— Task to carry out —
With the images removed, return every line below exactly as it reads.

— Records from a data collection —
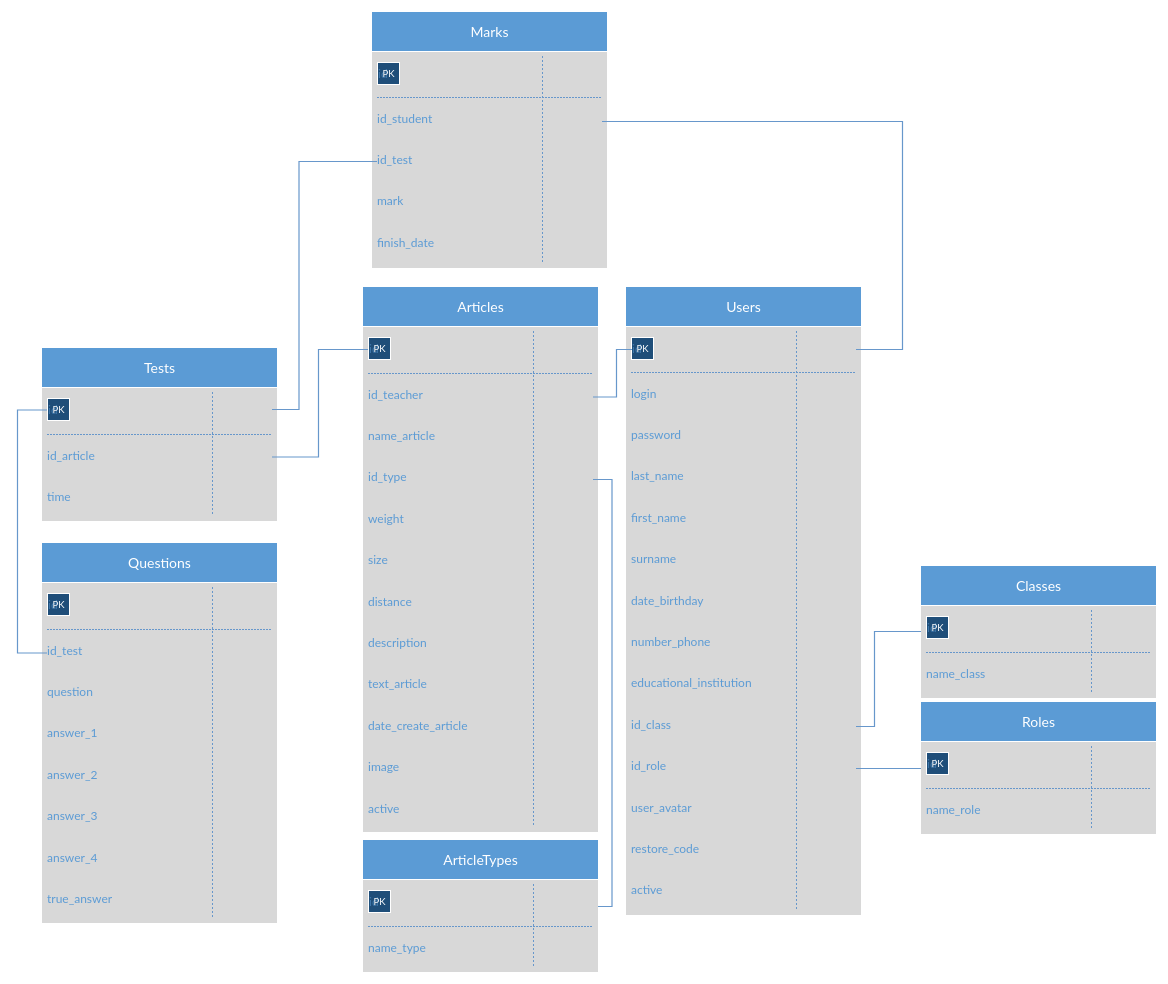
<!DOCTYPE html>
<html lang="en">
<head>
<meta charset="utf-8">
<title>Database schema</title>
<style>
:root {
  --header: #5b9bd5;
  --body: #d8d8d8;
  --field: #5b9bd5;
  --line: #6797cb;
  --key: #1f4e79;
  --paper: #fff;
}
* { box-sizing: border-box; margin: 0; padding: 0; }
html, body { width: 1168px; height: 984px; overflow: hidden; background: var(--paper); }
.schema { position: relative; width: 1168px; height: 984px; overflow: hidden; font: 12px/16px Lato, Carlito, sans-serif; color: var(--field); }
.entity { --key-height: 47px; position: absolute; width: 235px; display: flex; flex-direction: column; }
.entity h2 { height: 39px; font-size: 14px; font-weight: 400; line-height: 39px; text-align: center; color: var(--paper); background: var(--header); }
.columns { position: relative; flex: 1; margin-top: 1px; background: var(--body); list-style: none; }
.columns::after { content: ""; position: absolute; left: 170px; top: 4px; bottom: 5px; width: 1px; background: repeating-linear-gradient(var(--line) 0 2px, transparent 2px 4px); }
.columns li { display: flex; align-items: center; height: 41.4px; padding-left: 5px; }
.columns .primary { position: relative; height: var(--key-height); padding-top: 0; align-items: flex-start; }
.primary::after { content: ""; position: absolute; left: 5px; right: 6px; bottom: 0; height: 1px; background: repeating-linear-gradient(90deg, var(--line) 0 2px, transparent 2px 3px); }
.badge { position: relative; width: 23px; height: 23px; margin-top: 10px; border: 1px solid var(--paper); background: var(--key); color: var(--paper); font-size: 9.5px; line-height: 21px; text-align: center; }
.badge b { position: relative; font-weight: 400; }
.badge i { position: absolute; left: 0; top: 0; font-size: 12px; font-style: normal; color: var(--field); opacity: .55; }
.marks { left: 372px; top: 12px; height: 256px; --key-height: 46px; }
.articles { left: 363px; top: 287px; height: 545px; }
.users { left: 626px; top: 287px; height: 628px; --key-height: 46px; }
.tests { left: 42px; top: 348px; height: 173px; }
.questions { left: 42px; top: 543px; height: 380px; }
.types { left: 363px; top: 840px; height: 132px; }
.classes { left: 921px; top: 566px; height: 132px; }
.roles { left: 921px; top: 702px; height: 132px; }
.links { position: absolute; inset: 0; fill: none; stroke: var(--line); stroke-width: 1.2; }
</style>
</head>
<body>
<main class="schema">
  <section class="entity marks">
    <h2>Marks</h2>
    <ul class="columns">
      <li class="primary"><span class="badge"><i>id</i><b>PK</b></span></li>
      <li>id_student</li>
      <li>id_test</li>
      <li>mark</li>
      <li>finish_date</li>
    </ul>
  </section>

  <section class="entity articles">
    <h2>Articles</h2>
    <ul class="columns">
      <li class="primary"><span class="badge"><i>id</i><b>PK</b></span></li>
      <li>id_teacher</li>
      <li>name_article</li>
      <li>id_type</li>
      <li>weight</li>
      <li>size</li>
      <li>distance</li>
      <li>description</li>
      <li>text_article</li>
      <li>date_create_article</li>
      <li>image</li>
      <li>active</li>
    </ul>
  </section>

  <section class="entity users">
    <h2>Users</h2>
    <ul class="columns">
      <li class="primary"><span class="badge"><i>id</i><b>PK</b></span></li>
      <li>login</li>
      <li>password</li>
      <li>last_name</li>
      <li>first_name</li>
      <li>surname</li>
      <li>date_birthday</li>
      <li>number_phone</li>
      <li>educational_institution</li>
      <li>id_class</li>
      <li>id_role</li>
      <li>user_avatar</li>
      <li>restore_code</li>
      <li>active</li>
    </ul>
  </section>

  <section class="entity tests">
    <h2>Tests</h2>
    <ul class="columns">
      <li class="primary"><span class="badge"><i>id</i><b>PK</b></span></li>
      <li>id_article</li>
      <li>time</li>
    </ul>
  </section>

  <section class="entity questions">
    <h2>Questions</h2>
    <ul class="columns">
      <li class="primary"><span class="badge"><i>id</i><b>PK</b></span></li>
      <li>id_test</li>
      <li>question</li>
      <li>answer_1</li>
      <li>answer_2</li>
      <li>answer_3</li>
      <li>answer_4</li>
      <li>true_answer</li>
    </ul>
  </section>

  <section class="entity types">
    <h2>ArticleTypes</h2>
    <ul class="columns">
      <li class="primary"><span class="badge"><i>id</i><b>PK</b></span></li>
      <li>name_type</li>
    </ul>
  </section>

  <section class="entity classes">
    <h2>Classes</h2>
    <ul class="columns">
      <li class="primary"><span class="badge"><i>id</i><b>PK</b></span></li>
      <li>name_class</li>
    </ul>
  </section>

  <section class="entity roles">
    <h2>Roles</h2>
    <ul class="columns">
      <li class="primary"><span class="badge"><i>id</i><b>PK</b></span></li>
      <li>name_role</li>
    </ul>
  </section>

  <svg class="links" width="1168" height="984" viewBox="0 0 1168 984" aria-hidden="true">
    <polyline points="602,121.5 902.5,121.5 902.5,349.5 856,349.5"/>
    <polyline points="377,161.5 299,161.5 299,409.5 272,409.5"/>
    <polyline points="368,349.5 318.5,349.5 318.5,457 272,457"/>
    <polyline points="47,410 17.5,410 17.5,653 47,653"/>
    <polyline points="632,349.5 616.5,349.5 616.5,397 593,397"/>
    <polyline points="593,479.5 612,479.5 612,906.5 598,906.5"/>
    <polyline points="856,726.5 874.5,726.5 874.5,631.5 921,631.5"/>
    <line x1="856" y1="768.5" x2="921" y2="768.5"/>
  </svg>
</main>
</body>
</html>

— Answer to this exercise —
<!DOCTYPE html>
<html lang="en">
<head>
<meta charset="utf-8">
<title>Database schema</title>
<style>
:root {
  --header: #5b9bd5;
  --body: #d8d8d8;
  --field: #5b9bd5;
  --line: #6797cb;
  --key: #1f4e79;
  --paper: #fff;
}
* { box-sizing: border-box; margin: 0; padding: 0; }
html, body { width: 1168px; height: 984px; overflow: hidden; background: var(--paper); }
.schema { position: relative; width: 1168px; height: 984px; overflow: hidden; font: 12px/16px Lato, Carlito, sans-serif; color: var(--field); }
.entity { --key-height: 47px; position: absolute; width: 235px; display: flex; flex-direction: column; }
.entity h2 { height: 39px; font-size: 14px; font-weight: 400; line-height: 39px; text-align: center; color: var(--paper); background: var(--header); }
.columns { position: relative; flex: 1; margin-top: 1px; background: var(--body); list-style: none; }
.columns::after { content: ""; position: absolute; left: 170px; top: 4px; bottom: 5px; width: 1px; background: repeating-linear-gradient(var(--line) 0 2px, transparent 2px 4px); }
.columns li { display: flex; align-items: center; height: 41.4px; padding-left: 5px; }
.columns .primary { position: relative; height: var(--key-height); padding-top: 0; align-items: flex-start; }
.primary::after { content: ""; position: absolute; left: 5px; right: 6px; bottom: 0; height: 1px; background: repeating-linear-gradient(90deg, var(--line) 0 2px, transparent 2px 3px); }
.badge { position: relative; width: 23px; height: 23px; margin-top: 10px; border: 1px solid var(--paper); background: var(--key); color: var(--paper); font-size: 9.5px; line-height: 21px; text-align: center; }
.badge b { position: relative; font-weight: 400; }
.badge i { position: absolute; left: 0; top: 0; font-size: 12px; font-style: normal; color: var(--field); opacity: .55; }
.marks { left: 372px; top: 12px; height: 256px; --key-height: 46px; }
.articles { left: 363px; top: 287px; height: 545px; }
.users { left: 626px; top: 287px; height: 628px; --key-height: 46px; }
.tests { left: 42px; top: 348px; height: 173px; }
.questions { left: 42px; top: 543px; height: 380px; }
.types { left: 363px; top: 840px; height: 132px; }
.classes { left: 921px; top: 566px; height: 132px; }
.roles { left: 921px; top: 702px; height: 132px; }
.links { position: absolute; inset: 0; fill: none; stroke: var(--line); stroke-width: 1.2; }
</style>
</head>
<body>
<main class="schema">
  <section class="entity marks">
    <h2>Marks</h2>
    <ul class="columns">
      <li class="primary"><span class="badge"><i>id</i><b>PK</b></span></li>
      <li>id_student</li>
      <li>id_test</li>
      <li>mark</li>
      <li>finish_date</li>
    </ul>
  </section>

  <section class="entity articles">
    <h2>Articles</h2>
    <ul class="columns">
      <li class="primary"><span class="badge"><i>id</i><b>PK</b></span></li>
      <li>id_teacher</li>
      <li>name_article</li>
      <li>id_type</li>
      <li>weight</li>
      <li>size</li>
      <li>distance</li>
      <li>description</li>
      <li>text_article</li>
      <li>date_create_article</li>
      <li>image</li>
      <li>active</li>
    </ul>
  </section>

  <section class="entity users">
    <h2>Users</h2>
    <ul class="columns">
      <li class="primary"><span class="badge"><i>id</i><b>PK</b></span></li>
      <li>login</li>
      <li>password</li>
      <li>last_name</li>
      <li>first_name</li>
      <li>surname</li>
      <li>date_birthday</li>
      <li>number_phone</li>
      <li>educational_institution</li>
      <li>id_class</li>
      <li>id_role</li>
      <li>user_avatar</li>
      <li>restore_code</li>
      <li>active</li>
    </ul>
  </section>

  <section class="entity tests">
    <h2>Tests</h2>
    <ul class="columns">
      <li class="primary"><span class="badge"><i>id</i><b>PK</b></span></li>
      <li>id_article</li>
      <li>time</li>
    </ul>
  </section>

  <section class="entity questions">
    <h2>Questions</h2>
    <ul class="columns">
      <li class="primary"><span class="badge"><i>id</i><b>PK</b></span></li>
      <li>id_test</li>
      <li>question</li>
      <li>answer_1</li>
      <li>answer_2</li>
      <li>answer_3</li>
      <li>answer_4</li>
      <li>true_answer</li>
    </ul>
  </section>

  <section class="entity types">
    <h2>ArticleTypes</h2>
    <ul class="columns">
      <li class="primary"><span class="badge"><i>id</i><b>PK</b></span></li>
      <li>name_type</li>
    </ul>
  </section>

  <section class="entity classes">
    <h2>Classes</h2>
    <ul class="columns">
      <li class="primary"><span class="badge"><i>id</i><b>PK</b></span></li>
      <li>name_class</li>
    </ul>
  </section>

  <section class="entity roles">
    <h2>Roles</h2>
    <ul class="columns">
      <li class="primary"><span class="badge"><i>id</i><b>PK</b></span></li>
      <li>name_role</li>
    </ul>
  </section>

  <svg class="links" width="1168" height="984" viewBox="0 0 1168 984" aria-hidden="true">
    <polyline points="602,121.5 902.5,121.5 902.5,349.5 856,349.5"/>
    <polyline points="377,161.5 299,161.5 299,409.5 272,409.5"/>
    <polyline points="368,349.5 318.5,349.5 318.5,457 272,457"/>
    <polyline points="47,410 17.5,410 17.5,653 47,653"/>
    <polyline points="632,349.5 616.5,349.5 616.5,397 593,397"/>
    <polyline points="593,479.5 612,479.5 612,906.5 598,906.5"/>
    <polyline points="856,726.5 874.5,726.5 874.5,631.5 921,631.5"/>
    <line x1="856" y1="768.5" x2="921" y2="768.5"/>
  </svg>
</main>
</body>
</html>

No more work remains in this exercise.